Offset vs. redraw
An offset account is a separate transaction account, usually allows you to access your funds instantly, and is protected under the Financial Claims Scheme. Read more to find out the other differences.
May 26, 2020 • 2 min read
Offset accounts differ from redraw facilities in a number of important ways. While they are similar in function – both are a means to store funds and reduce the amount of interest you pay – they have nuances of their own, too.
So. How are they different and which one best suits your requirements?
An offset accounts is a separate transaction account. The money in your offset account is calculated daily, but you'll only see the offset amount applied at the end of the month when your interest amount appears on your statement.
A redraw facility allows you to access any additional payments you have made to your home loan - you can't withdraw the money you've repaid on your loan. The extra repayments can be regular payments over the minimum, or from a lump sum payment.
Money is easily accessible like it would be for any account, and typically comes with a card that you can use at ATMs , EFTPOS machines, and online shopping – it’s more convenient because you can access the money instantly vs. the delay you may experience with transferring from a redraw account.
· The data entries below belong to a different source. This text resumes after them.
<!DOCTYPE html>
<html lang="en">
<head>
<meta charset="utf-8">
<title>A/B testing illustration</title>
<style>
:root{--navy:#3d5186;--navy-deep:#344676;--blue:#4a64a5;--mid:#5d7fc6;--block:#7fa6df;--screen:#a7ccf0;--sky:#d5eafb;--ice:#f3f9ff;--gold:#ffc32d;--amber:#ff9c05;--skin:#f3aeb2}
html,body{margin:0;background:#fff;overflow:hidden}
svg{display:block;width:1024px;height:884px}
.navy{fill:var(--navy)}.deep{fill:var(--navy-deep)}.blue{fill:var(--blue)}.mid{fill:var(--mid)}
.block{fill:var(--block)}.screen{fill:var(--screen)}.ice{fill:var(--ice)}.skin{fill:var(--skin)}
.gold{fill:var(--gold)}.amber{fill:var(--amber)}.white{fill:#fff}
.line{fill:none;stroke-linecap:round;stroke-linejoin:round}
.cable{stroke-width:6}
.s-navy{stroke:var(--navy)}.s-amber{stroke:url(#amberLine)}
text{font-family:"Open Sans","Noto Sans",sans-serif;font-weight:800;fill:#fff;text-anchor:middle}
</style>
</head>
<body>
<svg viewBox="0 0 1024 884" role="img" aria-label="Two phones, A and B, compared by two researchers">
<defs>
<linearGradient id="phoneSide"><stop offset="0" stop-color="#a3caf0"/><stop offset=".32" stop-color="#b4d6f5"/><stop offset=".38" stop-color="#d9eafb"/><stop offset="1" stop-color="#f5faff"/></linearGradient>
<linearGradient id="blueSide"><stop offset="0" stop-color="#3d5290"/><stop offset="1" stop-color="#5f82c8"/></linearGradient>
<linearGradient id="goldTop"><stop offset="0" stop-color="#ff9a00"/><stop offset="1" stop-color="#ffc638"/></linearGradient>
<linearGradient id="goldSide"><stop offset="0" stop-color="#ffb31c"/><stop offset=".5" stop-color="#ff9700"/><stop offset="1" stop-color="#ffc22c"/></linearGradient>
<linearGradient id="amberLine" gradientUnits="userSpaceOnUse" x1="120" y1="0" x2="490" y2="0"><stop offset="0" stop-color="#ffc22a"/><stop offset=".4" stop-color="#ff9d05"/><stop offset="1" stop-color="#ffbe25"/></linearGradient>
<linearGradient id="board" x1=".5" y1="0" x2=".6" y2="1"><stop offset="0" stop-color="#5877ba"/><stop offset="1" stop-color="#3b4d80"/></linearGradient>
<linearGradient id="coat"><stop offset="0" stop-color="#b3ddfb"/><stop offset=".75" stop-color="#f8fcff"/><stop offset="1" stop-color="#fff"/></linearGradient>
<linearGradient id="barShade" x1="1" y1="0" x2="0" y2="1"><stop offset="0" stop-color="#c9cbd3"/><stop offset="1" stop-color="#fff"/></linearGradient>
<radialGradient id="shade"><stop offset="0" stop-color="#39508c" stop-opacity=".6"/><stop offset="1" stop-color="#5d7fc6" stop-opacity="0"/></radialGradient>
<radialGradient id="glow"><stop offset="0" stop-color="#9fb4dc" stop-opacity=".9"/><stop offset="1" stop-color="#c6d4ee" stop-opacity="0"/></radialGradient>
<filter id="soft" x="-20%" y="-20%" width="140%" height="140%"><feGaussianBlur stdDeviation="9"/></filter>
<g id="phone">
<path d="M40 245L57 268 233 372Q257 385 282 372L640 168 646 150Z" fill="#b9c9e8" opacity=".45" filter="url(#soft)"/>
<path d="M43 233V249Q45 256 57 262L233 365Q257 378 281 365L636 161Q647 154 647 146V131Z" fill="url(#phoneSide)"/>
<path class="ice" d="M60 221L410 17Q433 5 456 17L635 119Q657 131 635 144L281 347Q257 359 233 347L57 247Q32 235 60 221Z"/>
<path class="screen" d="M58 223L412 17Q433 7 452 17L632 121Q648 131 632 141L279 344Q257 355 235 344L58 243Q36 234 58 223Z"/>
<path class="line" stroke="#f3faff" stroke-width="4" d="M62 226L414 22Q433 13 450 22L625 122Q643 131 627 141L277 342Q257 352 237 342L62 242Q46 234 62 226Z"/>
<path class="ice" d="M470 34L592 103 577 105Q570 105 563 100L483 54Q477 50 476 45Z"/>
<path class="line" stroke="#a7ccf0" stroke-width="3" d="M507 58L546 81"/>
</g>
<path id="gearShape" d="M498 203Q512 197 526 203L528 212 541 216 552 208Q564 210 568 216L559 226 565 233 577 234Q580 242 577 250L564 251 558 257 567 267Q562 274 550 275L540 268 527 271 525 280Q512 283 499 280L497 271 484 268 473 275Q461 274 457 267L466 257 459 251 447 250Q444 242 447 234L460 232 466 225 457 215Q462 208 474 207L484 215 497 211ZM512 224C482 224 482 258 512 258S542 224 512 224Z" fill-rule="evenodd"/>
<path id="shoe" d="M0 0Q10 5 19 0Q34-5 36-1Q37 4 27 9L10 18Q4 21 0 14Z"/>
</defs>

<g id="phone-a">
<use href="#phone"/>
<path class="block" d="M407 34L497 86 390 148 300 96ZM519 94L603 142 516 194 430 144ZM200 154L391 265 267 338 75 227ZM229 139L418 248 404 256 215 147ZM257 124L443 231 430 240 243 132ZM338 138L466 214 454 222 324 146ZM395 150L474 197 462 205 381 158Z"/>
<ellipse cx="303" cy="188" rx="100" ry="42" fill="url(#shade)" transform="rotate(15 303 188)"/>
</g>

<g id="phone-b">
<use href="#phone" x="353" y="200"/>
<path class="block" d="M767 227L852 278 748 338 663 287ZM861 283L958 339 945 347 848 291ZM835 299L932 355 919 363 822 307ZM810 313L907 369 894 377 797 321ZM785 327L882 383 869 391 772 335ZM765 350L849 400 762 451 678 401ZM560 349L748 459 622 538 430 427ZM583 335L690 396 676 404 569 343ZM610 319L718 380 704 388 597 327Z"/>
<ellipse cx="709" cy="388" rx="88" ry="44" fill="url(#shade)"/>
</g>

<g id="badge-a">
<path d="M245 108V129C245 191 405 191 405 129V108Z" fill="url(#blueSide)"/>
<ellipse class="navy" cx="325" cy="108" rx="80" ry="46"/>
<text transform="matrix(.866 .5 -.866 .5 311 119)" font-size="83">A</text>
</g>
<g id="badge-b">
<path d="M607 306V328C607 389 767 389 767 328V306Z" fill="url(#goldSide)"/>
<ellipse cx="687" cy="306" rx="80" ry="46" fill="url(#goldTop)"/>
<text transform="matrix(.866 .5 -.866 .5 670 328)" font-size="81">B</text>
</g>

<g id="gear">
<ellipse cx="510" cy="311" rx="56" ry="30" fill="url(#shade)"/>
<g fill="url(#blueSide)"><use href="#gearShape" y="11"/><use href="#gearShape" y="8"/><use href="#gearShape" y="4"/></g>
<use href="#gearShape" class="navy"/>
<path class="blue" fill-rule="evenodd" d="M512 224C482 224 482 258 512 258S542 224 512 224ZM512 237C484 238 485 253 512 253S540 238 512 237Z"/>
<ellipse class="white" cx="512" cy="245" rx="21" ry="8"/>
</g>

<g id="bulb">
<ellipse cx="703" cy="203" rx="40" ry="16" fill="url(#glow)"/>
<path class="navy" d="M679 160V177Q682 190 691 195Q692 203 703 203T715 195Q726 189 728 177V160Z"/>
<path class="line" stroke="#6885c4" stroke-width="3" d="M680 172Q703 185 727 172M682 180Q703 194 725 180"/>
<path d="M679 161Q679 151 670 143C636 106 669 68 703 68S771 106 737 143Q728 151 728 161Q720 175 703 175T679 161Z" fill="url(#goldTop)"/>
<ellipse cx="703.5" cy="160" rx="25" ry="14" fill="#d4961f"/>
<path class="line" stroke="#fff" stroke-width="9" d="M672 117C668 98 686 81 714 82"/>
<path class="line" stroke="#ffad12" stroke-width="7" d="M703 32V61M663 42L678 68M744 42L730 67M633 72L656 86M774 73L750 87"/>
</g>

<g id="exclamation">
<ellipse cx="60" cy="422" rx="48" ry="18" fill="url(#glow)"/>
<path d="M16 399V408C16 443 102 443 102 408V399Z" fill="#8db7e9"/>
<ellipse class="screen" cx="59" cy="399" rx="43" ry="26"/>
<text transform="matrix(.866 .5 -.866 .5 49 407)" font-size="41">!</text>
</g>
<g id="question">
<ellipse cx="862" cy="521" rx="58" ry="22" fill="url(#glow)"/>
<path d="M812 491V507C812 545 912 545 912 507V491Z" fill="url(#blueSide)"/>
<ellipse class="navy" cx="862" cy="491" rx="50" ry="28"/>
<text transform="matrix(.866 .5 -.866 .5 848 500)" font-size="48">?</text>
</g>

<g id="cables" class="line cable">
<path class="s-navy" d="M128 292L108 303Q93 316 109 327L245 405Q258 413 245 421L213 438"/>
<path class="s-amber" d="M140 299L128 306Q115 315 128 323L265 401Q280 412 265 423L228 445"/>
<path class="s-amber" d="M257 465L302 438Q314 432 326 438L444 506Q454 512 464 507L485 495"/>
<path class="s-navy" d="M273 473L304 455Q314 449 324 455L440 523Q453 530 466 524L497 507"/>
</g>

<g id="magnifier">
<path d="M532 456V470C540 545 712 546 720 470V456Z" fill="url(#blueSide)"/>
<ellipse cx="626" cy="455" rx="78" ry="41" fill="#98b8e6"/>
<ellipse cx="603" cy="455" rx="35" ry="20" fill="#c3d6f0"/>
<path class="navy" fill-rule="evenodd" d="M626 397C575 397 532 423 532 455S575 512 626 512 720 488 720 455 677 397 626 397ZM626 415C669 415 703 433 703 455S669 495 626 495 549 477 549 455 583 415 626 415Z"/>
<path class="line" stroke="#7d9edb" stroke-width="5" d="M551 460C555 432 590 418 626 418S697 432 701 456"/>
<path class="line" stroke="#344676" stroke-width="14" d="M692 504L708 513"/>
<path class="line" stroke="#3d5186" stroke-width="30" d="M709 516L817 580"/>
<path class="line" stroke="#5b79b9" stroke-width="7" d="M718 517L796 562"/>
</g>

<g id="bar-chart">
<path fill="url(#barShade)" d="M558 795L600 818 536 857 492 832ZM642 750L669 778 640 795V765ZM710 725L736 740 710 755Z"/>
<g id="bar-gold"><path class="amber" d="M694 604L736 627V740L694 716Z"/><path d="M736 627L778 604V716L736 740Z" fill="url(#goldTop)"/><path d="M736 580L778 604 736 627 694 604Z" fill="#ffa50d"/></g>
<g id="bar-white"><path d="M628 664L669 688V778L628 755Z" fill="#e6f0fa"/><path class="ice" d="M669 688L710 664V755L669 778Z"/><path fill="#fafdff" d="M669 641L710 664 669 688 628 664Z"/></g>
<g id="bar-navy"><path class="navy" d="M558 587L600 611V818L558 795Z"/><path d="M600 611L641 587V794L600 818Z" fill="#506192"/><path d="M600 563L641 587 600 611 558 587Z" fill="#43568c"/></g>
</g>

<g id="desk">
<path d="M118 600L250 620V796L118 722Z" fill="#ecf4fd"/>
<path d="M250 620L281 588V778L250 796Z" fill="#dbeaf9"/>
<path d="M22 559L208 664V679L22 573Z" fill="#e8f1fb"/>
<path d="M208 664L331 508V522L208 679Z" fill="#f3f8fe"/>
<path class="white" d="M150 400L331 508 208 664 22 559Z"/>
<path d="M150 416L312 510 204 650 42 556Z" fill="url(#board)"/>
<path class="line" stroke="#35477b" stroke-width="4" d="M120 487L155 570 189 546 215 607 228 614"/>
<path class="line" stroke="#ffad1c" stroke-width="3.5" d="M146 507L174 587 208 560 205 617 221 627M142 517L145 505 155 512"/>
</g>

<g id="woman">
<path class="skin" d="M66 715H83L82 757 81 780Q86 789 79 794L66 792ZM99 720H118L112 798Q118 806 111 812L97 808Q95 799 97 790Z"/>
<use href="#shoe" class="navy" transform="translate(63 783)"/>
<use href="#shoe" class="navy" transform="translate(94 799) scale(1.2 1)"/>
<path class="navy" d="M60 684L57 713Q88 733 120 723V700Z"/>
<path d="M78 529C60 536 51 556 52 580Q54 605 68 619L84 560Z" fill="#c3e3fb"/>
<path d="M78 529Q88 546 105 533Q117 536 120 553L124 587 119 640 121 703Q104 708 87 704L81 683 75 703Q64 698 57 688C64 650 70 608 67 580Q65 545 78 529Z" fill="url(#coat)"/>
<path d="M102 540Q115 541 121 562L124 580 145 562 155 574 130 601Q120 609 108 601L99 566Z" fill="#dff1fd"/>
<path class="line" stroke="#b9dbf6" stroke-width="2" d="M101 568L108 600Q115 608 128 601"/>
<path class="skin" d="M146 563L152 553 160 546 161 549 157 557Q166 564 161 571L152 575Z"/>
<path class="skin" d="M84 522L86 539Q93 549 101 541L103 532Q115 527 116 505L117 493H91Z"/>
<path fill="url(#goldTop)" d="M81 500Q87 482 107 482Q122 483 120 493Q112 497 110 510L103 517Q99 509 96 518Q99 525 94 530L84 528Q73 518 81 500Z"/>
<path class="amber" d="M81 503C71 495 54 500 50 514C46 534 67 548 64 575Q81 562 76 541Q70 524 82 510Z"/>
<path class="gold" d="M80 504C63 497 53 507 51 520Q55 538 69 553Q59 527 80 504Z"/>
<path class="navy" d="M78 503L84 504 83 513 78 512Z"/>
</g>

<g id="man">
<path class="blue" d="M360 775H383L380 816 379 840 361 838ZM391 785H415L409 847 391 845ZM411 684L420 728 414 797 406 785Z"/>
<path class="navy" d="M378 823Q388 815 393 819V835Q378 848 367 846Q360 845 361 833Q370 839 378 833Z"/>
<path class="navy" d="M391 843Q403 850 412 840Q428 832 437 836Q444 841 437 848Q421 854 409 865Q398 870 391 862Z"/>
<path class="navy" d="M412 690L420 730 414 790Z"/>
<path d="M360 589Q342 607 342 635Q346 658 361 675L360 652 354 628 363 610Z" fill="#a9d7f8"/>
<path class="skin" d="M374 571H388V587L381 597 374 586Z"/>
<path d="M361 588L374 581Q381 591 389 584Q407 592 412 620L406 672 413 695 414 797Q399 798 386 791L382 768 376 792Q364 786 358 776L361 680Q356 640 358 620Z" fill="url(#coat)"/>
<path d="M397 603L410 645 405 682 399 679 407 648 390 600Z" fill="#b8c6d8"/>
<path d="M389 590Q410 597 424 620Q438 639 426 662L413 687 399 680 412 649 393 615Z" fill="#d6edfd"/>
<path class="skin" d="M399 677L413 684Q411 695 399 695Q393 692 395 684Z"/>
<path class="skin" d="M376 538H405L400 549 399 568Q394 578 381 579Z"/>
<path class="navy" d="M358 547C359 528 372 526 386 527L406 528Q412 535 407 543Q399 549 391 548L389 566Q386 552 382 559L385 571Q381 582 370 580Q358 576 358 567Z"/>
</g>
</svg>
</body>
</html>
Money is accessible via your home loan account and is typically transferred into another account (i.e. savings, everyday or offset account), so it can take a couple of days before it lands in your account.
Not always available with a fixed rate loan – but don’t worry, it is with Tiimely Home.
Additional repayments are not always allowed for fixed rate loans, or the amount is capped per annum, like Tiimely - we allow up to $20,000 in additional repayments on fixed rate loans
Protected under the Financial Claims Scheme (FCS) for up to $250,000 (note you're only protected for up to $250,000 per account holder per ADI licence holder - so anything above $250,000 per institution, is not covered under the guarantee - and wow, good on you for having some hefty savings).
The additional repayments have technically been paid to the lender so, they belong to the lender. A redraw facility is them allowing you to access the excess funds. Technically lenders can change their mind about offering this facility and sometimes without notice.
Minor catch: Unlike some other lenders, at Tiimely Home we don't build the cost of the offset account into our interest rate. You simply pay $10 per month for the feature instead.
Online redraws are typically free (manual redraws – i.e. calling up and request a withdraw process, can incur a cost).
Both can be helpful by
Reducing the amount of interest you pay on your loan (just so we’re clear).
Decreasing the amount of tax you pay, i.e. if you were earning interest in a savings account, that would be considered income and is taxable.
For investors: there may be tax implications if you decide to bring your loan balance down through extra repayments and accumulate the amount in a redraw facility. You would need to demonstrate that the use of these funds are for investment purposes to be able to claim them as tax deductions vs. funds sitting in an offset account where the ‘fund purpose’ test would not apply (because the full loan amount would be tax deductible). Head over to the ATO or speak to a registered tax adviser to find out if this applies to you.
Allowing you to build good savings habits by encouraging you to pay a little extra or putting away money (and save more while you’re at it, win-win)